(Beginning of Data for this exercise)

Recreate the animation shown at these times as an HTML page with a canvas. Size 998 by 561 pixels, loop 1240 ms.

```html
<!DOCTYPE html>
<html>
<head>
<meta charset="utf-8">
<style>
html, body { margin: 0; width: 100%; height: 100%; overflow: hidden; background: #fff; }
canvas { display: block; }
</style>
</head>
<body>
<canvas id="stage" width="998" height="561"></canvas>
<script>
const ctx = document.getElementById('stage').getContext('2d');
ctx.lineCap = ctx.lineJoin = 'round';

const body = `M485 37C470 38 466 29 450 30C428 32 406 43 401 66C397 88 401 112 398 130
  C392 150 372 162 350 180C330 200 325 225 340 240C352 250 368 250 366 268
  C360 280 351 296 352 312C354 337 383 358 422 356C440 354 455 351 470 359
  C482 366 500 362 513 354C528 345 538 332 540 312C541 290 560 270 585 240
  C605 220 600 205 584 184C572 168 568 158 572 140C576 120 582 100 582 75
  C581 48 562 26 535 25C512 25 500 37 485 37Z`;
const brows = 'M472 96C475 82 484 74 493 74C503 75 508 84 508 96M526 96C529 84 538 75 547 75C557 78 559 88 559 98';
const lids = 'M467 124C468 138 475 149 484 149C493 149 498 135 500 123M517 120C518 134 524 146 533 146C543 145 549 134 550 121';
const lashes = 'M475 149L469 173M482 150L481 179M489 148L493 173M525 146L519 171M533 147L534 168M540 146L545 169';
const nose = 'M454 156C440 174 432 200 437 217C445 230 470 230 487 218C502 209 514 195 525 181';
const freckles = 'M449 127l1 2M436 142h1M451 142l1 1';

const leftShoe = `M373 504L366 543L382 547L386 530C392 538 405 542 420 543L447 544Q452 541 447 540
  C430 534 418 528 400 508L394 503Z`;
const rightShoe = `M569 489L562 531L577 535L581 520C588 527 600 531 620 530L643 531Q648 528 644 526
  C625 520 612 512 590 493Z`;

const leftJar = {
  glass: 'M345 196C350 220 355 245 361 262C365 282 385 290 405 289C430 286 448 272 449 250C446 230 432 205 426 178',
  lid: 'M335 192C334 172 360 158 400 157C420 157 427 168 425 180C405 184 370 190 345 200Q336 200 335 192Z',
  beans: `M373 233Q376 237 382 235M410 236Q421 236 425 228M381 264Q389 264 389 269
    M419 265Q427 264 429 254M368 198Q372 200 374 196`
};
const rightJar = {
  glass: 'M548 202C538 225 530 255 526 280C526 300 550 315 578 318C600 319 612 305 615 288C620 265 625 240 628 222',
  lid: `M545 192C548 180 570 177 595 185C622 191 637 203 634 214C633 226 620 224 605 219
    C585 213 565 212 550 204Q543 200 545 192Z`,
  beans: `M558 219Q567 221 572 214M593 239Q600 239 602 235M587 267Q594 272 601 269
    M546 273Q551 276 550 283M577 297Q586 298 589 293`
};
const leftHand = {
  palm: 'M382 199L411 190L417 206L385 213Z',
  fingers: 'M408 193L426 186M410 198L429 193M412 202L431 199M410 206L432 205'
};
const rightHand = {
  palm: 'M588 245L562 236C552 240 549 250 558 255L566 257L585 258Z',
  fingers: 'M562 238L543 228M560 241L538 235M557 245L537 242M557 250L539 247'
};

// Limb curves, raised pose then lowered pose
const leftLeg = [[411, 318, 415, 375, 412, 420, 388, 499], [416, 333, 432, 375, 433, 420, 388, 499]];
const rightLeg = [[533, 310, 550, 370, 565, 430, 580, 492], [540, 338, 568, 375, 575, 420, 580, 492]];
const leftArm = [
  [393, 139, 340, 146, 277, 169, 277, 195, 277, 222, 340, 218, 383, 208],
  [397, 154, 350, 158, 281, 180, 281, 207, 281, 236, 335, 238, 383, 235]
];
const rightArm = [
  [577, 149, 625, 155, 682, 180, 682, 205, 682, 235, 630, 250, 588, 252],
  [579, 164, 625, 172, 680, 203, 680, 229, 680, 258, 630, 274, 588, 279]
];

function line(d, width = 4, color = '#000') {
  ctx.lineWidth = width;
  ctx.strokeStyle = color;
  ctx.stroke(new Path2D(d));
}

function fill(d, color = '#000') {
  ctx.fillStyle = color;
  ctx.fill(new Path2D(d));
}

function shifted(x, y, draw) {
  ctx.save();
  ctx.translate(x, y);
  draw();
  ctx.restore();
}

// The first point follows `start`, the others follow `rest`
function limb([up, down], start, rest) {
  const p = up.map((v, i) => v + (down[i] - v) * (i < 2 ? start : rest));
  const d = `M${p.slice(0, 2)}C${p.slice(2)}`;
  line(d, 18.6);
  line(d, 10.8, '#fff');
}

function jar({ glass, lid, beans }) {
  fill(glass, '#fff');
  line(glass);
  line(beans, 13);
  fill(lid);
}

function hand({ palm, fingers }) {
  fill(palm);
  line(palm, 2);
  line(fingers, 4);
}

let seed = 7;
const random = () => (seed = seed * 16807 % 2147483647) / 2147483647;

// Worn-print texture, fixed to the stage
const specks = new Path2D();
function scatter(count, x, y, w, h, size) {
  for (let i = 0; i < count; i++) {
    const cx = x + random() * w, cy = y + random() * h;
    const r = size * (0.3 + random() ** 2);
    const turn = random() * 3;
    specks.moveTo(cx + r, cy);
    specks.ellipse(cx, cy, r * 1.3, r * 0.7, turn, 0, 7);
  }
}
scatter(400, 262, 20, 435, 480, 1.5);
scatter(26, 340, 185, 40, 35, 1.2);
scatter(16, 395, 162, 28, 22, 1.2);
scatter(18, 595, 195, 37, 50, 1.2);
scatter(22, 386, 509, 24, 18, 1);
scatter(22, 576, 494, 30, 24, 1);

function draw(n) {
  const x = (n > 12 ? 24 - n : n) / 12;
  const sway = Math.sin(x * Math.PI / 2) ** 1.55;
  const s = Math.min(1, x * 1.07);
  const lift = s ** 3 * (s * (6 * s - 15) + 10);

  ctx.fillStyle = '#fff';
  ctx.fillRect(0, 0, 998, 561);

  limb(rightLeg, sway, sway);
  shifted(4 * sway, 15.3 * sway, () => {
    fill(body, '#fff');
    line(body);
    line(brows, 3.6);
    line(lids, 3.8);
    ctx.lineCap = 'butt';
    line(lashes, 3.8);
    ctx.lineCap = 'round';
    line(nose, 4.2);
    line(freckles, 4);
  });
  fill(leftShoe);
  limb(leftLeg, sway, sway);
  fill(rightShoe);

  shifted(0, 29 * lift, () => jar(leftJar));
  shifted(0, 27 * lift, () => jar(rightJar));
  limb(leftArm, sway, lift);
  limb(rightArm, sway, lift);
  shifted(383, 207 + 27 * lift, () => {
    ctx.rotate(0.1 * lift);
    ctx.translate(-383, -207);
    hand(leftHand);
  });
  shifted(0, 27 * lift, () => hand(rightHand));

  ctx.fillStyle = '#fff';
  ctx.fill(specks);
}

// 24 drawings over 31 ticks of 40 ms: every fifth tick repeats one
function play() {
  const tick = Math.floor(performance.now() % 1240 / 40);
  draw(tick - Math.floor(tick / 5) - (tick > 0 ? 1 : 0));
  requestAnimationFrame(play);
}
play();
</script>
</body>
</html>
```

(End of Data for this exercise)
(Beginning of Data for this exercise)

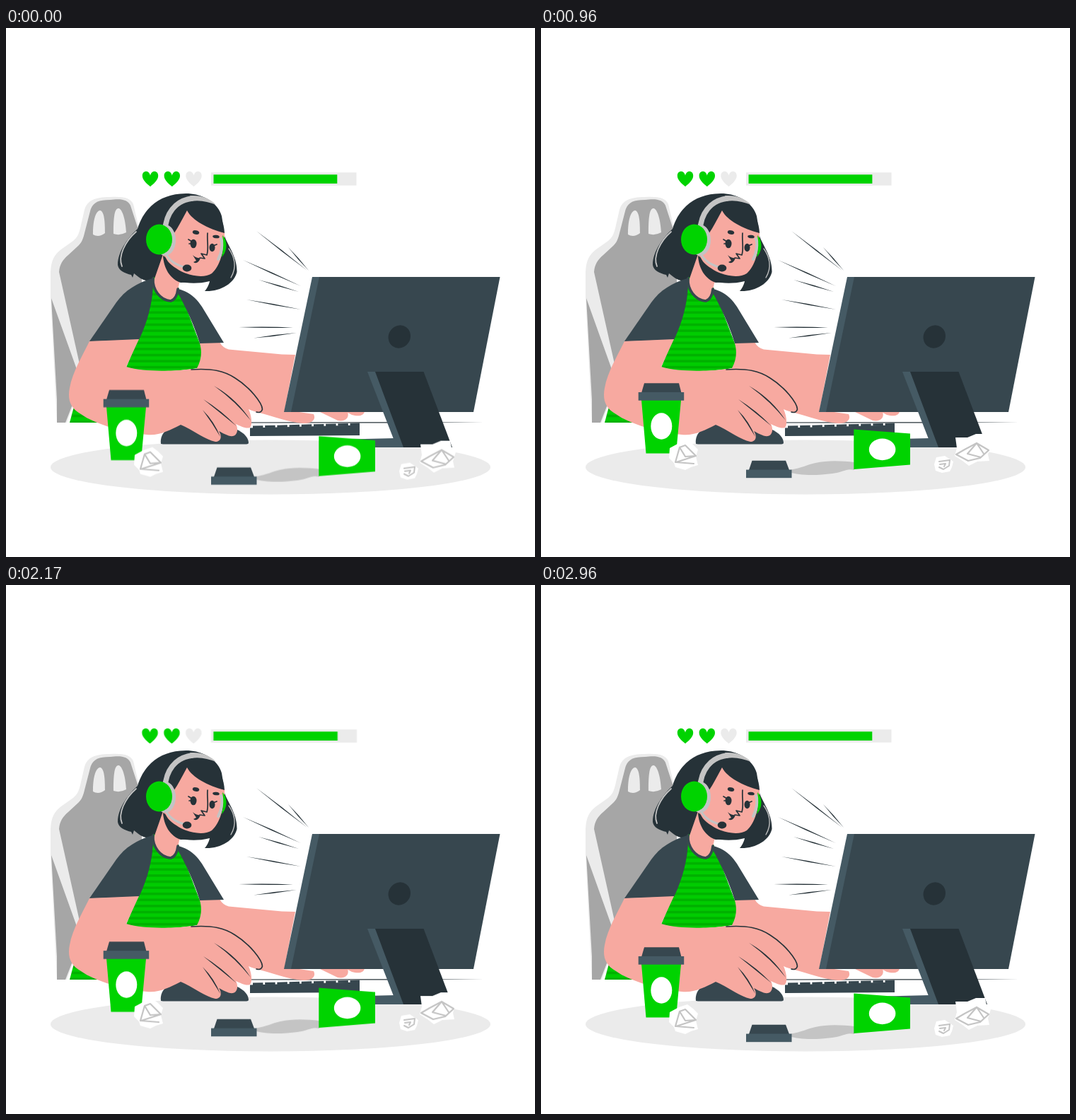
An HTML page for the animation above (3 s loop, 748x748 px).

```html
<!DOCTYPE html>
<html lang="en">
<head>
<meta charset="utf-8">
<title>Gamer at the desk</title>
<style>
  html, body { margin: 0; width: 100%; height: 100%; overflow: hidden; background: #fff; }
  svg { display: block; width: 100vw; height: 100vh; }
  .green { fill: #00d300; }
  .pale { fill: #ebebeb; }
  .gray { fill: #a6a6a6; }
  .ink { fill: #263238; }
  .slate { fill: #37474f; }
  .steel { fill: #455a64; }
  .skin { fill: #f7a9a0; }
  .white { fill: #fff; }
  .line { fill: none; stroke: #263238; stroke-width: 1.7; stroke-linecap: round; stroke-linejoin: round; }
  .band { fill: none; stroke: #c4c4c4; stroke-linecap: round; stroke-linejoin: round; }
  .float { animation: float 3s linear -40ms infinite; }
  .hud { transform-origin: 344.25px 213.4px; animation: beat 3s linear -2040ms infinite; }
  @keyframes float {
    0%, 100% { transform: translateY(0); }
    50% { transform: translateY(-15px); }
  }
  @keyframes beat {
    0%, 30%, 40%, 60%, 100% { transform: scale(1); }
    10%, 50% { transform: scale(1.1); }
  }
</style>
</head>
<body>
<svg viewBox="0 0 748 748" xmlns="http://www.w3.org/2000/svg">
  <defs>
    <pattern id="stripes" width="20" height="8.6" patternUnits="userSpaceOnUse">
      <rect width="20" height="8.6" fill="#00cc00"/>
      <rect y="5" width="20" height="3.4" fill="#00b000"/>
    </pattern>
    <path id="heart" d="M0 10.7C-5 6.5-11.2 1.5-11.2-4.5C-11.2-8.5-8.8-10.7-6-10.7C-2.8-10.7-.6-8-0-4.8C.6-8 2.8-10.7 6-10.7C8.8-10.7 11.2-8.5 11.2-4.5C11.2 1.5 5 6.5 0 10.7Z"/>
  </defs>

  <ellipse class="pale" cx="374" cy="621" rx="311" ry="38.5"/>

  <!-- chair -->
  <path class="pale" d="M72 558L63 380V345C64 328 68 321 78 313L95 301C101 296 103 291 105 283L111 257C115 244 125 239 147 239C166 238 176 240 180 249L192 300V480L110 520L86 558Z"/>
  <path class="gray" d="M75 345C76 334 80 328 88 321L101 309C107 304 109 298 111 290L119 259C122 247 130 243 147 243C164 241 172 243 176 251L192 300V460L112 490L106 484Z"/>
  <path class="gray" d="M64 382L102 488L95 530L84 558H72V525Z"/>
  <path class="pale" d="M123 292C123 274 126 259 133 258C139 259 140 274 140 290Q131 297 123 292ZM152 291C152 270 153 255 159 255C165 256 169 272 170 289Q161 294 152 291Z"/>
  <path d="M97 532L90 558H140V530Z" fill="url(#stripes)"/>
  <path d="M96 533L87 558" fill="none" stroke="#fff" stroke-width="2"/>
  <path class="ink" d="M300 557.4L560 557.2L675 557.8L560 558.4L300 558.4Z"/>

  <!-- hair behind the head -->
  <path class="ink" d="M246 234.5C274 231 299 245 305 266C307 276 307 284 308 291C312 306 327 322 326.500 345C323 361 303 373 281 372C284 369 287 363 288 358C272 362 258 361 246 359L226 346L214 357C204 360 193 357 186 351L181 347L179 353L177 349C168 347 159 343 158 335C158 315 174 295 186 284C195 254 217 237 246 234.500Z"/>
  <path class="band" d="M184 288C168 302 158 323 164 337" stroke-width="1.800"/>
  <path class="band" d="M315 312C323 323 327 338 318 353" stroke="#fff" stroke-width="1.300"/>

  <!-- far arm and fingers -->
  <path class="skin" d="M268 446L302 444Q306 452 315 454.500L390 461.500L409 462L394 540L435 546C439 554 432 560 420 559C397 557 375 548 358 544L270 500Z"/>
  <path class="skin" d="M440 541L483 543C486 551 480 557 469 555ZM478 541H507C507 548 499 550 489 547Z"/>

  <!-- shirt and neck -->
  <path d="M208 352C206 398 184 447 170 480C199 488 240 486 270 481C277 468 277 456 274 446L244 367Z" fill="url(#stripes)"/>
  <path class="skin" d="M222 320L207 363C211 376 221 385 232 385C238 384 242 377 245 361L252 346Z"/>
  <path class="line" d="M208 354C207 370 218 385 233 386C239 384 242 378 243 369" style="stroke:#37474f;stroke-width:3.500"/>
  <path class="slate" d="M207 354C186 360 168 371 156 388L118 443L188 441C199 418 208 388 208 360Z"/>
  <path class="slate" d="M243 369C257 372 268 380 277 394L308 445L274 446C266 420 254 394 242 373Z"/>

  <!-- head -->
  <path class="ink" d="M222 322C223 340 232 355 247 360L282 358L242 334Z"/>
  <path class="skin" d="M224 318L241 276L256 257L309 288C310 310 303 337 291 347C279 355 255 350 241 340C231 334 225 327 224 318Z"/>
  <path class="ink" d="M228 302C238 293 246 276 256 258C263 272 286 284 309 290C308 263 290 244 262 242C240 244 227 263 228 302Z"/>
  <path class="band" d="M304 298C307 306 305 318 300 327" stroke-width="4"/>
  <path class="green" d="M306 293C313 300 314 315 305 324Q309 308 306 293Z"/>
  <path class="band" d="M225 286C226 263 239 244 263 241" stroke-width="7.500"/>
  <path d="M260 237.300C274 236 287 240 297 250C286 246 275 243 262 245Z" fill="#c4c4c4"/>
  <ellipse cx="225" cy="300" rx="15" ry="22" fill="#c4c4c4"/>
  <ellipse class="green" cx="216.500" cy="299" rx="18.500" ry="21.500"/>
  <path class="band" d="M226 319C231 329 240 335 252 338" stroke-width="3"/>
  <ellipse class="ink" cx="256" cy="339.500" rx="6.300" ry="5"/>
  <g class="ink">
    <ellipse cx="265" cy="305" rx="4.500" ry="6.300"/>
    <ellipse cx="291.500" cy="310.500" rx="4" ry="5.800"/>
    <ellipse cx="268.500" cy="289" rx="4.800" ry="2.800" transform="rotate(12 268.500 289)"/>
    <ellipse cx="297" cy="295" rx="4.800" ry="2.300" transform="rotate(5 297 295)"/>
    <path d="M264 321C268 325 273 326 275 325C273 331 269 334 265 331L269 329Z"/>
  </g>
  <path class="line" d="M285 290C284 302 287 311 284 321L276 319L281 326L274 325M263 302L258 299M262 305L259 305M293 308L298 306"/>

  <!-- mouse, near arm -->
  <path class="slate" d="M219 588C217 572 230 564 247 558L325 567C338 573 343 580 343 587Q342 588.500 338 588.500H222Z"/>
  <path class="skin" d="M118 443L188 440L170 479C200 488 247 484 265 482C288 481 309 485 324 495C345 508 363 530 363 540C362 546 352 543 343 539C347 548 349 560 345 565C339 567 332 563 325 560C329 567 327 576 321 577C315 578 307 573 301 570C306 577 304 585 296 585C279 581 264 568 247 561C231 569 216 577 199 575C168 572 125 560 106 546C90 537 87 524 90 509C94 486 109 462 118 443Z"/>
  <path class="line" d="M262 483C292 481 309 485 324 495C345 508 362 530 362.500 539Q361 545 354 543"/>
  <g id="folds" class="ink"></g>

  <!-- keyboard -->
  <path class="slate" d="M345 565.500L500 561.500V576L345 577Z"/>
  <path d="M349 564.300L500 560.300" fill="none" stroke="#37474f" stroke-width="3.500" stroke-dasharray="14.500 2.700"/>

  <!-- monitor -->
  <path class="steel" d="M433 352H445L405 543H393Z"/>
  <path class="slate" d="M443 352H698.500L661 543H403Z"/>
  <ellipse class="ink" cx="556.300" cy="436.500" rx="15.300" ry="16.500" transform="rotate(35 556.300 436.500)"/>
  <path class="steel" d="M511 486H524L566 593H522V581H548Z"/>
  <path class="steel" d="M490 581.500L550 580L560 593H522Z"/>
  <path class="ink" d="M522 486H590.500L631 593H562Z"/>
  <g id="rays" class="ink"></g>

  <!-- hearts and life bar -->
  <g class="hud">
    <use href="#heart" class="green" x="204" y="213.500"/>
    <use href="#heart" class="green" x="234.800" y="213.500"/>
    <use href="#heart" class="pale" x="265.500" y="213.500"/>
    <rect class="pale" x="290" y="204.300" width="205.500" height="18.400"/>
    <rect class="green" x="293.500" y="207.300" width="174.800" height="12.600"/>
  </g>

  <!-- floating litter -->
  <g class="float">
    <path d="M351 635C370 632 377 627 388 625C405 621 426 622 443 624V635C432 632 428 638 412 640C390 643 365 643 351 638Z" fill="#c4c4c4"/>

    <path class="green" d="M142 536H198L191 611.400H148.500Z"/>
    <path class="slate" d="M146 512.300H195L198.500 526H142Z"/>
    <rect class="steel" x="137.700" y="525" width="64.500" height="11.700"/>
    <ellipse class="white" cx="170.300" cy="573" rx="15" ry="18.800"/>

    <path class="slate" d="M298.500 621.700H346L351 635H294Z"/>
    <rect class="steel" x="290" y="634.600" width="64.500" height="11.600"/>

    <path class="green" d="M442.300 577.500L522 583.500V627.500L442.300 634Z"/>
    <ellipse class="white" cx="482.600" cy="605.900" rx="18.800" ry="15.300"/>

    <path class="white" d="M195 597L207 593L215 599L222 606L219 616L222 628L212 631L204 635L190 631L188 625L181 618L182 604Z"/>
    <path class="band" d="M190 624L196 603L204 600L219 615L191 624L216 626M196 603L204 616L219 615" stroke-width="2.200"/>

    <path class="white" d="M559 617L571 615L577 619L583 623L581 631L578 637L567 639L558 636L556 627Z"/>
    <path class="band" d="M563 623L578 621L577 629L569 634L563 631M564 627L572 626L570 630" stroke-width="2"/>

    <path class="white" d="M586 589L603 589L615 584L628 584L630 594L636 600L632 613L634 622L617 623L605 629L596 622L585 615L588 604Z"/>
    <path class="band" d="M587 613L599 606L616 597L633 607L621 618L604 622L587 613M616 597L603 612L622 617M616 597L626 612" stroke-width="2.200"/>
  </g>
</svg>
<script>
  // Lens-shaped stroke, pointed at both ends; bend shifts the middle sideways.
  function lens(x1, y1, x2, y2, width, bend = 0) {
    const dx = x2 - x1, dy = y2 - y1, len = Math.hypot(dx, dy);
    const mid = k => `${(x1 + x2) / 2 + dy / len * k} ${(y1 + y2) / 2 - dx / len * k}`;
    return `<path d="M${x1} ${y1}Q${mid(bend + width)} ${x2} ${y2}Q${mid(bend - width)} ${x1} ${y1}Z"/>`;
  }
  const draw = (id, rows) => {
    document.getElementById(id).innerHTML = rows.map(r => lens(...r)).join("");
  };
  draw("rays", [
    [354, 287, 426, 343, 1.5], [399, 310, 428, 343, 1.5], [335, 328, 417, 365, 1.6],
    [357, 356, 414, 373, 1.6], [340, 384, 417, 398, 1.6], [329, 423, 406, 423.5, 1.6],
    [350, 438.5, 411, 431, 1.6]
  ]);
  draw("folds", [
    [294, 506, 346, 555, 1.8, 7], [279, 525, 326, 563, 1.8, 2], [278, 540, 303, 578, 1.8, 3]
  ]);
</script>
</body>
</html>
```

(End of Data for this exercise)

* What you should do *
Of the lines in the listing above, count those containing the word "sway", and state the count alone.

* Response below *
6